A team of biologists and engineers have evolved their micro-scale 3D printing technology to add a fourth dimension: time. Inspired by natural structures like plants, which shift shape in response to environmental stimuli, the Harvard University team has unveiled 4D-printed hydrogel composite structures that change in the presence of water.
The orchid-shaped structure is printed with a hydrogel composite ink containing aligned cellulose fibrils, which enable anisotropic swelling. A mathematical model predicts the precise shape transformations in advance.
“This work represents an elegant advance in programmable materials assembly, made possible by a multidisciplinary approach,” said Jennifer Lewis, senior author on the new study. “We have now gone beyond integrating form and function to create transformable architectures.”
In nature, the tissue composition and microstructures of flowers and plants allow environmental changes, like tendrils, leaves and flowers folding and unfolding in response to wind, light and sun. These 4D-printed forms use similar processes, aligning elements during printing to facilitate stiffness and flexibility.
The new method opens up new potential applications for 4D printing technology, including smart textiles, soft electronics, biomedical devices, and tissue engineering.

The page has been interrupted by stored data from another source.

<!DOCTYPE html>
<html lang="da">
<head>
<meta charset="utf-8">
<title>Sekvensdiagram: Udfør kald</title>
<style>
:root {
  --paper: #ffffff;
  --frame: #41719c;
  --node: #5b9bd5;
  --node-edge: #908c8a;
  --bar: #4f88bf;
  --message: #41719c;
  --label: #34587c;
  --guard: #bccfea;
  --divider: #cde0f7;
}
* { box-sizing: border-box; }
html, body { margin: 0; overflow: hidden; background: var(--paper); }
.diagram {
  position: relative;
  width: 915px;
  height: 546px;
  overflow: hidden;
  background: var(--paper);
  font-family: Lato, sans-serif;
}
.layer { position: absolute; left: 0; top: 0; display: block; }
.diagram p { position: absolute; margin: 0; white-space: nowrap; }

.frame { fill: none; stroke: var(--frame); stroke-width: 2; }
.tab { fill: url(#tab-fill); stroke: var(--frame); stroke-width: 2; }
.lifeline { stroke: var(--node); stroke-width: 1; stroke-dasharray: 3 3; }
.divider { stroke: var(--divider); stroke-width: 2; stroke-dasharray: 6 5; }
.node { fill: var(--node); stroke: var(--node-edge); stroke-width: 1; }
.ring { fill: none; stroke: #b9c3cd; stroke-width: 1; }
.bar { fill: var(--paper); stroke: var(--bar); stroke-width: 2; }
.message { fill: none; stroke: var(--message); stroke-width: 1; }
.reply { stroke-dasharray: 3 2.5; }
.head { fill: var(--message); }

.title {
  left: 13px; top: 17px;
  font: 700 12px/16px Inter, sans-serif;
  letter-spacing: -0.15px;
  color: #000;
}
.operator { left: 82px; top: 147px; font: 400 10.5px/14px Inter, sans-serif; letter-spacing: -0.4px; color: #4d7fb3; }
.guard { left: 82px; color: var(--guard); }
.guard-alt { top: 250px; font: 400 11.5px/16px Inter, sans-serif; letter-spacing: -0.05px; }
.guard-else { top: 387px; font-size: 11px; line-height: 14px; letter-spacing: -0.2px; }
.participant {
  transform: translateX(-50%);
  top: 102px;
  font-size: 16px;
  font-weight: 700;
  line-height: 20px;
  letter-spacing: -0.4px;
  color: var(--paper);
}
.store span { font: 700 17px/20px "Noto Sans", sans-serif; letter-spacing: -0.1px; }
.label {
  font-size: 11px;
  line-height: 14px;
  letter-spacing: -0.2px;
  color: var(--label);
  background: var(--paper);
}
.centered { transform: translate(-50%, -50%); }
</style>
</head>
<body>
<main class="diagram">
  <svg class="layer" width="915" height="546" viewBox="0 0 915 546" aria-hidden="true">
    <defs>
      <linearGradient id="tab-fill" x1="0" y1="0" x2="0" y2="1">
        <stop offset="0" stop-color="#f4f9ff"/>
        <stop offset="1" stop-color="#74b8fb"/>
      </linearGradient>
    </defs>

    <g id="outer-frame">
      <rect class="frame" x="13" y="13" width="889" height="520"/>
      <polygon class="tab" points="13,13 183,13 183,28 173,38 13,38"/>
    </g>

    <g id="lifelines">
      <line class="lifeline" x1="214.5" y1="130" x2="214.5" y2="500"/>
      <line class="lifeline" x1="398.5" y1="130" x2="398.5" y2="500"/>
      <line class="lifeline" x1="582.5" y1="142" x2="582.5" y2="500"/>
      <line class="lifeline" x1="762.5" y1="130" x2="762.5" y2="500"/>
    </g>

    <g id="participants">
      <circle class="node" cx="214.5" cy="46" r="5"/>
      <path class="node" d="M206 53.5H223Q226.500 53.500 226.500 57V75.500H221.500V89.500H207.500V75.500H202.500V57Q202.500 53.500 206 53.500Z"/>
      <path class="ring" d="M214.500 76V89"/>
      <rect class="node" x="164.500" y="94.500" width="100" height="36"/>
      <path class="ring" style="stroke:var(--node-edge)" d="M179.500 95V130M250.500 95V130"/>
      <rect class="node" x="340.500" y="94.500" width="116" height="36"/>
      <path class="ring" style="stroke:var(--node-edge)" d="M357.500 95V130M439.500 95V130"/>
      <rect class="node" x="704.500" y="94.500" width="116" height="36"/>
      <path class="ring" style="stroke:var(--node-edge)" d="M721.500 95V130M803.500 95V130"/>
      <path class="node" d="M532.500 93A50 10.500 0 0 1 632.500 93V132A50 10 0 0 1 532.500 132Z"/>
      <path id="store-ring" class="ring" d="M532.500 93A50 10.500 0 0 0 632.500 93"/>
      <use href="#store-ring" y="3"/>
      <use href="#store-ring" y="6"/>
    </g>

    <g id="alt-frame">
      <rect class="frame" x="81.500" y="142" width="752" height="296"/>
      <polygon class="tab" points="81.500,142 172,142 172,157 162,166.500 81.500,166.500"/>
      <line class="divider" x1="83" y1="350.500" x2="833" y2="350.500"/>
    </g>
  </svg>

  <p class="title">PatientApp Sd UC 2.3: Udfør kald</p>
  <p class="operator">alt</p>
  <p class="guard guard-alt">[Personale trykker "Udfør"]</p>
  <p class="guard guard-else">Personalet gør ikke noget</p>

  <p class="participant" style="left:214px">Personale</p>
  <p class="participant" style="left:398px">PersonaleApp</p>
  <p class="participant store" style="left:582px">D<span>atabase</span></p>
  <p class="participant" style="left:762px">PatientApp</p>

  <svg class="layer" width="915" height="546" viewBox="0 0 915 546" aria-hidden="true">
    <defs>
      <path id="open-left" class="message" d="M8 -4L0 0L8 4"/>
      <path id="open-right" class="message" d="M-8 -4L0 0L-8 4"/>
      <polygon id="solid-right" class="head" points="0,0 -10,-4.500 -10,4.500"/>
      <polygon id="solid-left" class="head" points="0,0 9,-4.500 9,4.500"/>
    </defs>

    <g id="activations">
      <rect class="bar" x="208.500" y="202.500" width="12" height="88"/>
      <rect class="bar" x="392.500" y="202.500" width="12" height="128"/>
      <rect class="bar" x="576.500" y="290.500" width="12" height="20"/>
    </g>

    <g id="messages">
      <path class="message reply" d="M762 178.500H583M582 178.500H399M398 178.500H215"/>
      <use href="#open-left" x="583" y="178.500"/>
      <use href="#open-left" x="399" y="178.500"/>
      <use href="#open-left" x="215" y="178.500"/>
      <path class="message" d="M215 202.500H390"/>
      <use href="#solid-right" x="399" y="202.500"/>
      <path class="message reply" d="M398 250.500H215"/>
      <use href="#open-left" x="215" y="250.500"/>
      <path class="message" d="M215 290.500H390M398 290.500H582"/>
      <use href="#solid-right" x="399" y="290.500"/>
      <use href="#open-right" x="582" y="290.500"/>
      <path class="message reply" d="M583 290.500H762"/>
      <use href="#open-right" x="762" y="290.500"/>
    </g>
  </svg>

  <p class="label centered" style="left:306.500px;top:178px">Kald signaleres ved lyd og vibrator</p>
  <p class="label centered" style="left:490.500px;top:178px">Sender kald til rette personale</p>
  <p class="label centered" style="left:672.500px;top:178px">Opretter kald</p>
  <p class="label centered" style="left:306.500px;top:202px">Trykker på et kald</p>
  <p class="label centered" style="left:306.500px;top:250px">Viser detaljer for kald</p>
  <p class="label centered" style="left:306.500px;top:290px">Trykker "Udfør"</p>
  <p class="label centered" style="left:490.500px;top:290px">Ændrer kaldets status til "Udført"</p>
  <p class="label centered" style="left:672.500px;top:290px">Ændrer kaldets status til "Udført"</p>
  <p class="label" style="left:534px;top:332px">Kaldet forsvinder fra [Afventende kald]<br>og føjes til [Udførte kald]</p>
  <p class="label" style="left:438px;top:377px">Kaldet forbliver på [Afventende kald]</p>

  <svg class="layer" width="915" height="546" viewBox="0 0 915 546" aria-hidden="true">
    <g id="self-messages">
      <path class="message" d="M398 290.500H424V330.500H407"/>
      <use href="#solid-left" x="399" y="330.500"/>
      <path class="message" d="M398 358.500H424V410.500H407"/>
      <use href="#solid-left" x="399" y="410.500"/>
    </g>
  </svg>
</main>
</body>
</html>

“Using one composite ink printed in a single step, we can achieve shape-changing hydrogel geometries containing more complexity than any other technique, and we can do so simply by modifying the print path,” said Gladman. “What’s more, we can interchange different materials to tune for properties such as conductivity or biocompatibility.”